Moving to a bigger stadium will be expensive and unpopular with fans, writes Andy Mitten.
Barcelona should just stay put at Camp Nou
Camp Nou is not the world’s biggest football stadium. Stadiums in Pyongyang, Kolkata and Mexico City claim bigger capacities, yet none boast as many seats as Barcelona’s home ground, nor the regular huge crowds.
Camp Nou, a Uefa five-star venue, has been redeveloped several times, yet Barca are not content. Their legendary home looks dated from the outside and beneath the stands. They claim that 20,000 members have an obstructed view of the pitch and that only two per cent of their seats are high-yielding executive ones, compared with seven or eight per cent at their European rivals’ grounds.
Their solution is either to demolish Camp Nou, most of which was built in 1957, or remodel their existing home.
Next month, the board of directors will vote on the projects, either of which will be funded from Barca’s €100 million (Dh505m) annual profits.
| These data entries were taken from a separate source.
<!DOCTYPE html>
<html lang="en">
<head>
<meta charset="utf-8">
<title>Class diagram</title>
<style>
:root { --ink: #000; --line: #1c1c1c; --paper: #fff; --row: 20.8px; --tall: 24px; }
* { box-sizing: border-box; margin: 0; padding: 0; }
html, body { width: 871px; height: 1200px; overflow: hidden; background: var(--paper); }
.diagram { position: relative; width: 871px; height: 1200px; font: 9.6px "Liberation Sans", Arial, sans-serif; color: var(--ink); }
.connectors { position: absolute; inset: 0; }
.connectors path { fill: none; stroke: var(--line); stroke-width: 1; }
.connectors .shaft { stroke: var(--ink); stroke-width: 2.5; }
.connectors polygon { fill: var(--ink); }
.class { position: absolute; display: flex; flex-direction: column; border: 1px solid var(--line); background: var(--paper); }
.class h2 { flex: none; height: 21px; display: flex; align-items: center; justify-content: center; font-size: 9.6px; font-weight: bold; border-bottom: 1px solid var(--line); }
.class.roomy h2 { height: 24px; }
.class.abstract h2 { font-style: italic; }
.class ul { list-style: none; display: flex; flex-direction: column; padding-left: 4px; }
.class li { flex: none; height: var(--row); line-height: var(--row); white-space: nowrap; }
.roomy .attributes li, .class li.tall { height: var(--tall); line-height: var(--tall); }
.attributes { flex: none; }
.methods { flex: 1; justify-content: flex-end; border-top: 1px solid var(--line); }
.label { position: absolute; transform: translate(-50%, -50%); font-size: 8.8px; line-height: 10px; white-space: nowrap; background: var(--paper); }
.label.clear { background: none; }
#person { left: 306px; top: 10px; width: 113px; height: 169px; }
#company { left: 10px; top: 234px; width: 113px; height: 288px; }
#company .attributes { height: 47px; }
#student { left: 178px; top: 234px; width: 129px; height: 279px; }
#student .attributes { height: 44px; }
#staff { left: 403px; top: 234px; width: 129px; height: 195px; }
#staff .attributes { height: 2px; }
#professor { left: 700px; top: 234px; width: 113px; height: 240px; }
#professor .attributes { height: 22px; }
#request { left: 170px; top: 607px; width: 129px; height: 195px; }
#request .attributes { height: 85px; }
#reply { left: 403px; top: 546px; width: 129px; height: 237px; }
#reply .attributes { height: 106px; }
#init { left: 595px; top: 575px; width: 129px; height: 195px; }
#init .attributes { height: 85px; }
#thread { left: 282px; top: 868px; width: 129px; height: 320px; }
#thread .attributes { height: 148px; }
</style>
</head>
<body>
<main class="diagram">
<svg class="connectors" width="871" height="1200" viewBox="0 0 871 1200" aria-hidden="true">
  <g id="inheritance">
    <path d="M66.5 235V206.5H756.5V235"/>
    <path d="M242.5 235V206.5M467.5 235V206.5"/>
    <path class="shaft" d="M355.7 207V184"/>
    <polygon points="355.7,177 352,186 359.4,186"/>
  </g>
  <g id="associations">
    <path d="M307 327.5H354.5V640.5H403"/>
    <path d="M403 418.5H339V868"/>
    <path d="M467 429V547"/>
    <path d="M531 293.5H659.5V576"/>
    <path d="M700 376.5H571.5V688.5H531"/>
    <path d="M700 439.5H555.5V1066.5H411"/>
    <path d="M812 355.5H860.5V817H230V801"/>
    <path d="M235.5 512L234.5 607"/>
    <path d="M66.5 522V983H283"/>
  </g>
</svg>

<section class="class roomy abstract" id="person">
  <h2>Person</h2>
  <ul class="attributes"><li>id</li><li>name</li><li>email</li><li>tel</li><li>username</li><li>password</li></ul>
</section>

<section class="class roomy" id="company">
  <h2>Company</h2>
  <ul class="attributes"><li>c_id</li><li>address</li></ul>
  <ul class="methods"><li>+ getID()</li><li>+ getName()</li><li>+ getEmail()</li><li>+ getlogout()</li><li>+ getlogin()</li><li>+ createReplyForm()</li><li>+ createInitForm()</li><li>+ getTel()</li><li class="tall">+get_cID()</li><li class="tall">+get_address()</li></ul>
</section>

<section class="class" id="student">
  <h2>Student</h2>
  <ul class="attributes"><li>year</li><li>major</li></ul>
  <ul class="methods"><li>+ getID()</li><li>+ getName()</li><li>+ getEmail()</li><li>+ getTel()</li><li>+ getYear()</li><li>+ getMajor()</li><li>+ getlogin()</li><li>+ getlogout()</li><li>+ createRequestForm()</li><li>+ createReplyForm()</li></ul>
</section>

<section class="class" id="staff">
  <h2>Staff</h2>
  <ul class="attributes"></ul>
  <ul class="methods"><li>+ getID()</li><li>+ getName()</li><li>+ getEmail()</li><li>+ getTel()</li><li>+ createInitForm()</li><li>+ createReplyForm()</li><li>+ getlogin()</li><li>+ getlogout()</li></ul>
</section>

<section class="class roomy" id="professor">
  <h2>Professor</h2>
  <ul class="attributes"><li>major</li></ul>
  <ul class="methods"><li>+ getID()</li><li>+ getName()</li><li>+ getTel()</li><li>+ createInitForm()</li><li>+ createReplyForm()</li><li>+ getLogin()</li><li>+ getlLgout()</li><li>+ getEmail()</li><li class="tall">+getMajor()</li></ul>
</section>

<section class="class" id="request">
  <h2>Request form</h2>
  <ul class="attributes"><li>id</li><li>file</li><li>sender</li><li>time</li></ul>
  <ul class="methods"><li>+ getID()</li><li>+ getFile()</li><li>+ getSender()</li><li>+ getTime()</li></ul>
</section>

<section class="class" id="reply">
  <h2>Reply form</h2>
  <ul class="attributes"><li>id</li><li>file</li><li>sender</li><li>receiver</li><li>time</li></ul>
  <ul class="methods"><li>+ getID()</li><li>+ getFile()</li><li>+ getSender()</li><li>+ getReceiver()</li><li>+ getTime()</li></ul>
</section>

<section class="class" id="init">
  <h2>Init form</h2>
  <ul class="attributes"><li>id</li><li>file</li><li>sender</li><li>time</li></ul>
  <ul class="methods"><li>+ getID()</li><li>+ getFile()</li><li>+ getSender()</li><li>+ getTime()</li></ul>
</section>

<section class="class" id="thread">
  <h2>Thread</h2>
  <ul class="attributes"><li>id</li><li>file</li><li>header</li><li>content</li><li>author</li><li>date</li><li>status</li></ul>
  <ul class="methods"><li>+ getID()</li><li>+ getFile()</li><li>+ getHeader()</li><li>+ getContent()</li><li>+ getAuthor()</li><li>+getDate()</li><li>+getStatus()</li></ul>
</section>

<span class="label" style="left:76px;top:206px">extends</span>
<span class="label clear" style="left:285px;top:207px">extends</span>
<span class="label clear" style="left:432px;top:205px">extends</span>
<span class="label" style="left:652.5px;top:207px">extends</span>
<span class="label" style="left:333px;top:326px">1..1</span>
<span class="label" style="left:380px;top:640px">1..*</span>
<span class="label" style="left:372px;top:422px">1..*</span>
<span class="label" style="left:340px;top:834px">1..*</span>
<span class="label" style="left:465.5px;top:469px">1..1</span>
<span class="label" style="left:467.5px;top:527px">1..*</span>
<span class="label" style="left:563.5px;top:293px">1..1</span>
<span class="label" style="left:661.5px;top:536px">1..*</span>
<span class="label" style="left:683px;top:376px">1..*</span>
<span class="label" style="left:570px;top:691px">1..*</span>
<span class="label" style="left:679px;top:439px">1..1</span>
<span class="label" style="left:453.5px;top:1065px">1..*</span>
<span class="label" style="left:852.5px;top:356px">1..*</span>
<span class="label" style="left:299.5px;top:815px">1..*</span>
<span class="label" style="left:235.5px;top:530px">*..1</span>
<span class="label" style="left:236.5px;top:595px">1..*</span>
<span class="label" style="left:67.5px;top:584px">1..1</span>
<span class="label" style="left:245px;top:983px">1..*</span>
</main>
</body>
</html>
Both solutions will mean an extended capacity of 105,000 seats and extra cover for a stadium that is largely open.
Camp Nou redevelopment plans have been mooted before, notably in 2007 when architect Sir Norman Foster planned to increase the height of the main stand, then cover and clad the stadium in a Gaudi-esque terracotta exterior.
It would have been a new architectural centrepiece for a city already stuffed with design classics, but the project never broke ground and was shelved by an austere new board who struggle to justify the anticipated €250m cost.
The issue is back under discussion and it becomes more prominent each time Barca visit a new stadium. A 2010 trip to Dallas Cowboys’ vast new home impressed the Catalans. The club also know they can raise funds by selling the stadium naming rights to a corporate sponsor, though it would be unpopular with fans.
The cases both for staying at Camp Nou and starting afresh are compelling. Changes are needed, from more parking spaces to updated facilities for Barca’s other sports, yet should there always be a rush toward the new?
Some of the finest stadiums are so because they are enshrined in history. Camp Nou is not Barca’s first home, so the emotional attachment may be less, but it is an cornerstone of world football, unique in style and size. Another huge corporate bowl will not be the same.